**PROBLEM STATEMENT**
Search the data for the string "paper" and copy each line where it turns up.

**DATA LISTING**
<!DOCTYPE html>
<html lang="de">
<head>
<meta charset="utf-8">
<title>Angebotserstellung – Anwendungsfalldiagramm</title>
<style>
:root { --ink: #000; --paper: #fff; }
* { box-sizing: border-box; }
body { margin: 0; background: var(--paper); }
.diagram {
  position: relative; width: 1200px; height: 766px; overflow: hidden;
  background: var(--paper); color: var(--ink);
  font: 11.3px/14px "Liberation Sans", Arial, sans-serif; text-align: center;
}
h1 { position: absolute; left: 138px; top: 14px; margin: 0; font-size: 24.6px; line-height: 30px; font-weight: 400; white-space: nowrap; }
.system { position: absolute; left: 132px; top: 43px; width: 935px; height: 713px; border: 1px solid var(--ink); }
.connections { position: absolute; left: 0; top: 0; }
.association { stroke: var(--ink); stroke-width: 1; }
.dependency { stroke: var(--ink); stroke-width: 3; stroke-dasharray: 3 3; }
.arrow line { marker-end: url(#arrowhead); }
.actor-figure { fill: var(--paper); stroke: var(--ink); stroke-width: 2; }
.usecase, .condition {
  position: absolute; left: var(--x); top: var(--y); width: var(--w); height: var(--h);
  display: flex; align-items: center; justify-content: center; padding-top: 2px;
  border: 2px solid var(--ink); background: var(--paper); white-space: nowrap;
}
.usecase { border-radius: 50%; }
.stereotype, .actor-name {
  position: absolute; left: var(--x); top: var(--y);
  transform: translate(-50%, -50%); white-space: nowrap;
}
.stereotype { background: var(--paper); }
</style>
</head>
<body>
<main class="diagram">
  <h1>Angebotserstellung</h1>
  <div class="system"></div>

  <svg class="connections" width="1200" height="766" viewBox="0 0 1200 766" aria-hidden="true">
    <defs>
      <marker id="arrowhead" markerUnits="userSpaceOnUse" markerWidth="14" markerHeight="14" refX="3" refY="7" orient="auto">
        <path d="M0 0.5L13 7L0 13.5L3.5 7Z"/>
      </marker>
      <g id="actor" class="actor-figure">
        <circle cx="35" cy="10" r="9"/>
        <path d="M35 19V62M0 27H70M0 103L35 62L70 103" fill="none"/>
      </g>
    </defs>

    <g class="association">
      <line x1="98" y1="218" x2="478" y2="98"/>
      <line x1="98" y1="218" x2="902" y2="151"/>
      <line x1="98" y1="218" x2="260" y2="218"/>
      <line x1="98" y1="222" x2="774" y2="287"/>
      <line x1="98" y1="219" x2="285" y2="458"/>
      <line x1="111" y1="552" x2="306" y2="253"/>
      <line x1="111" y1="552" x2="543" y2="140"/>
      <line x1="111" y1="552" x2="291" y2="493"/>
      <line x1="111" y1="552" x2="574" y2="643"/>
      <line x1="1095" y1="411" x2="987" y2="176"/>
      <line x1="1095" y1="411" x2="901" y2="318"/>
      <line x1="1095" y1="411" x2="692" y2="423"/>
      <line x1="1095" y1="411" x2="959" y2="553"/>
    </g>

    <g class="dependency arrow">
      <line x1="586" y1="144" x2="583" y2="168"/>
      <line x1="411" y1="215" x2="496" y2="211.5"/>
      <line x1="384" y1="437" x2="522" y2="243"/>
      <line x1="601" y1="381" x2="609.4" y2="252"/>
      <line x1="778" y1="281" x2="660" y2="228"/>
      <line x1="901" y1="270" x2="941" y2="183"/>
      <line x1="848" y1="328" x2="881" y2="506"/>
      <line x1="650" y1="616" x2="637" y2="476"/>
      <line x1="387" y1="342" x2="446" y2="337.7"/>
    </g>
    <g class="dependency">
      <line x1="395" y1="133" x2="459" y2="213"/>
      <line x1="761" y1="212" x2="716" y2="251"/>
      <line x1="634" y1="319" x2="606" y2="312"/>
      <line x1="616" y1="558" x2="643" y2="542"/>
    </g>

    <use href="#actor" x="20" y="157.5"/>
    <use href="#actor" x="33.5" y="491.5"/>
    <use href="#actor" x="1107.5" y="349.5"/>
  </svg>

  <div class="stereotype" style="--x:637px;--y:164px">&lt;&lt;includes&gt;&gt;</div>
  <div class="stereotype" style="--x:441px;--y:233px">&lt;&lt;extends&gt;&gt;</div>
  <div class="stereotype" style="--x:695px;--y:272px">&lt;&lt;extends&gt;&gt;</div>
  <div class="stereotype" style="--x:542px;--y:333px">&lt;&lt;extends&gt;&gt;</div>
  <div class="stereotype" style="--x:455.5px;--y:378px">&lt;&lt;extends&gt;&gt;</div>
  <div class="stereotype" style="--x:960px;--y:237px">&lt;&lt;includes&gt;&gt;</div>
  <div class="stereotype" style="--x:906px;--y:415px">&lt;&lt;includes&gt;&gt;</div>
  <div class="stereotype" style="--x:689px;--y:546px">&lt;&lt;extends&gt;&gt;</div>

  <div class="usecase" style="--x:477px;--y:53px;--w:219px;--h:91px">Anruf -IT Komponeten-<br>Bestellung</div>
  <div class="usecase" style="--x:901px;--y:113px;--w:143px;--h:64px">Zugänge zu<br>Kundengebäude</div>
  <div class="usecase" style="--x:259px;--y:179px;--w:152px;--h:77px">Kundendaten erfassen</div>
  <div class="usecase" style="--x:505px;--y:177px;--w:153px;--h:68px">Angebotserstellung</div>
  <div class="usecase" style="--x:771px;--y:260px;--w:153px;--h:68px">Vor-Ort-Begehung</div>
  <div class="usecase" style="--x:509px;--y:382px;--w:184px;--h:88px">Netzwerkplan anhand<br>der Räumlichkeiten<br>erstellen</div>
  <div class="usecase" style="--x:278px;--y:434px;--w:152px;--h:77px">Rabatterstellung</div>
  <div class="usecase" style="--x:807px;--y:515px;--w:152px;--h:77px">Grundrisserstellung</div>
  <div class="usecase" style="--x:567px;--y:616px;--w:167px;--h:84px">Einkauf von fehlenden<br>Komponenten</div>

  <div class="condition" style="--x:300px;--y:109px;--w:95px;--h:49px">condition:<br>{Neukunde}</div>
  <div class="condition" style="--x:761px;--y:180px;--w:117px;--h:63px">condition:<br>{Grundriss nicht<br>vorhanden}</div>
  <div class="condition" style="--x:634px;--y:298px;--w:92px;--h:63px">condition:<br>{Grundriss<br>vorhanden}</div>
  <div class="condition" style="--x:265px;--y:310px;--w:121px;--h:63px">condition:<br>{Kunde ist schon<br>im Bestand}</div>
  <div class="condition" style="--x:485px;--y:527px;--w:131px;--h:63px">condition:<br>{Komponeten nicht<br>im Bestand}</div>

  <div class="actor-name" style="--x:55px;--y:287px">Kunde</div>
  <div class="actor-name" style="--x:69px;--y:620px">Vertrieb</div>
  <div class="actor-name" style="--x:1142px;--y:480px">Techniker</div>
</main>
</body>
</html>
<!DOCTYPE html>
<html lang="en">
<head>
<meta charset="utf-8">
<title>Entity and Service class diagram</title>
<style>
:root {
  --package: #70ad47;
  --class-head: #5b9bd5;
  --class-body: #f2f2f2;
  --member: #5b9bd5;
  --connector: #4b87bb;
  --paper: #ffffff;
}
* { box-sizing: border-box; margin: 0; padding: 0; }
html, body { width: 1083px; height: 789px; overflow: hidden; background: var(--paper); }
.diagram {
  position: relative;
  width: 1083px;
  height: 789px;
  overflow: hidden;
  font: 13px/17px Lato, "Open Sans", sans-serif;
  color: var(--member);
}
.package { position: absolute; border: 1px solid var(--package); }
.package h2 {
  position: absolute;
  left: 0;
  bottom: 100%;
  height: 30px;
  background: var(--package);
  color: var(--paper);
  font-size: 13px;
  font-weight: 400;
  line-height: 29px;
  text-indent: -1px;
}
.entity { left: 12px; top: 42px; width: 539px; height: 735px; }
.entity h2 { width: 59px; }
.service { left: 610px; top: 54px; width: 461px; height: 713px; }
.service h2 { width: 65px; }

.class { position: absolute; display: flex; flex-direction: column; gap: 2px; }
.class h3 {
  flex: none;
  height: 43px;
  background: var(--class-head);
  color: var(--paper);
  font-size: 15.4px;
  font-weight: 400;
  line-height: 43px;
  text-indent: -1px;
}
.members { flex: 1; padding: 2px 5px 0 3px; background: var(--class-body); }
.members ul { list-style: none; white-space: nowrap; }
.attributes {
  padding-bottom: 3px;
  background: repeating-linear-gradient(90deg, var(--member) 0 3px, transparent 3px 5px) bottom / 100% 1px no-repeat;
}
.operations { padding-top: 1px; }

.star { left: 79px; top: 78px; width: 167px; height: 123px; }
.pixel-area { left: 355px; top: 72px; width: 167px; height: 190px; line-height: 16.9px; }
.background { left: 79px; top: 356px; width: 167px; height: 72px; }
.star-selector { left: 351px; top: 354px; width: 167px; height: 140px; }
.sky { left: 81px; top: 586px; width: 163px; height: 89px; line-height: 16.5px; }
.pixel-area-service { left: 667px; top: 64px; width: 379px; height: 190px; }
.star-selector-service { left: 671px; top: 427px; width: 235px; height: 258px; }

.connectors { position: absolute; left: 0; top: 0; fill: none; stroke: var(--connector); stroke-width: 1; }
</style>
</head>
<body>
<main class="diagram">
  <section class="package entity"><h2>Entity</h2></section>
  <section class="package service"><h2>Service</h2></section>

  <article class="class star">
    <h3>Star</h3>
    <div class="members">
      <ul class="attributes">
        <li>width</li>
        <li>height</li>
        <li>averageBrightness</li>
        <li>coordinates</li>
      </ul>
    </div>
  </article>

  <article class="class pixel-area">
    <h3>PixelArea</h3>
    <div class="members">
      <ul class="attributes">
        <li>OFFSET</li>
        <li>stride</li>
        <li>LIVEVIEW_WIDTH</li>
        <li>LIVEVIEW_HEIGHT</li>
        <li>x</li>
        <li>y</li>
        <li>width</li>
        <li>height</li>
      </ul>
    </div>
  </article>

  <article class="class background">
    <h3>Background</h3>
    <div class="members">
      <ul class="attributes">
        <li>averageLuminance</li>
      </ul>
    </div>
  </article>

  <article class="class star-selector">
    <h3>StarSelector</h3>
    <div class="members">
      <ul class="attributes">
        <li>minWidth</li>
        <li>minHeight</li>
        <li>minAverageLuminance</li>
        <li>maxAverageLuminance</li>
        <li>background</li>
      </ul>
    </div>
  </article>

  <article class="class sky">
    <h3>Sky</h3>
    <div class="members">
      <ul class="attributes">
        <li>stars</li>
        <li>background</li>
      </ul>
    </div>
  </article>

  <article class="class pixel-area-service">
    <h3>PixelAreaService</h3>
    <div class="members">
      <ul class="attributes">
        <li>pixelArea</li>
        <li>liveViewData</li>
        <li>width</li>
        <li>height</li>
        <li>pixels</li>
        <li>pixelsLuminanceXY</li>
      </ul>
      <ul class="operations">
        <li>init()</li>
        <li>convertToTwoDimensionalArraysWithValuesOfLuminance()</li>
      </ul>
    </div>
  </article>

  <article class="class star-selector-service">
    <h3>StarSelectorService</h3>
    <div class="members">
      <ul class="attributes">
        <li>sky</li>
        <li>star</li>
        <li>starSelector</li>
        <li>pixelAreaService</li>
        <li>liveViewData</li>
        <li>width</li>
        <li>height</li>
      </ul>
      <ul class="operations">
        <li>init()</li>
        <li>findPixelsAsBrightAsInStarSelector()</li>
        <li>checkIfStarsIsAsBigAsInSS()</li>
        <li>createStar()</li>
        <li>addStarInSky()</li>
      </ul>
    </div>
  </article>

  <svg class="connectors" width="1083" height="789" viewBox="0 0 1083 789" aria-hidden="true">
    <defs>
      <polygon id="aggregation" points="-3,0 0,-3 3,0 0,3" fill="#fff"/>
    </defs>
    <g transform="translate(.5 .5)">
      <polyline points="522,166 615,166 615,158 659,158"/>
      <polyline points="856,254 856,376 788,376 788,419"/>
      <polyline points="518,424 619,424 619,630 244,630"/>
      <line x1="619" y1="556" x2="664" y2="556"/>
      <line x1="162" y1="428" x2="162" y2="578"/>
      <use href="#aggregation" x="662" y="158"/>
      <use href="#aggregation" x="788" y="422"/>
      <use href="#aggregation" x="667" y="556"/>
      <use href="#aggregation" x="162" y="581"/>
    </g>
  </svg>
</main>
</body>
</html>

**OUTPUT OF THE TASK**
:root { --ink: #000; --paper: #fff; }
body { margin: 0; background: var(--paper); }
  background: var(--paper); color: var(--ink);
.actor-figure { fill: var(--paper); stroke: var(--ink); stroke-width: 2; }
  border: 2px solid var(--ink); background: var(--paper); white-space: nowrap;
.stereotype { background: var(--paper); }
  --paper: #ffffff;
html, body { width: 1083px; height: 789px; overflow: hidden; background: var(--paper); }
  color: var(--paper);
  color: var(--paper);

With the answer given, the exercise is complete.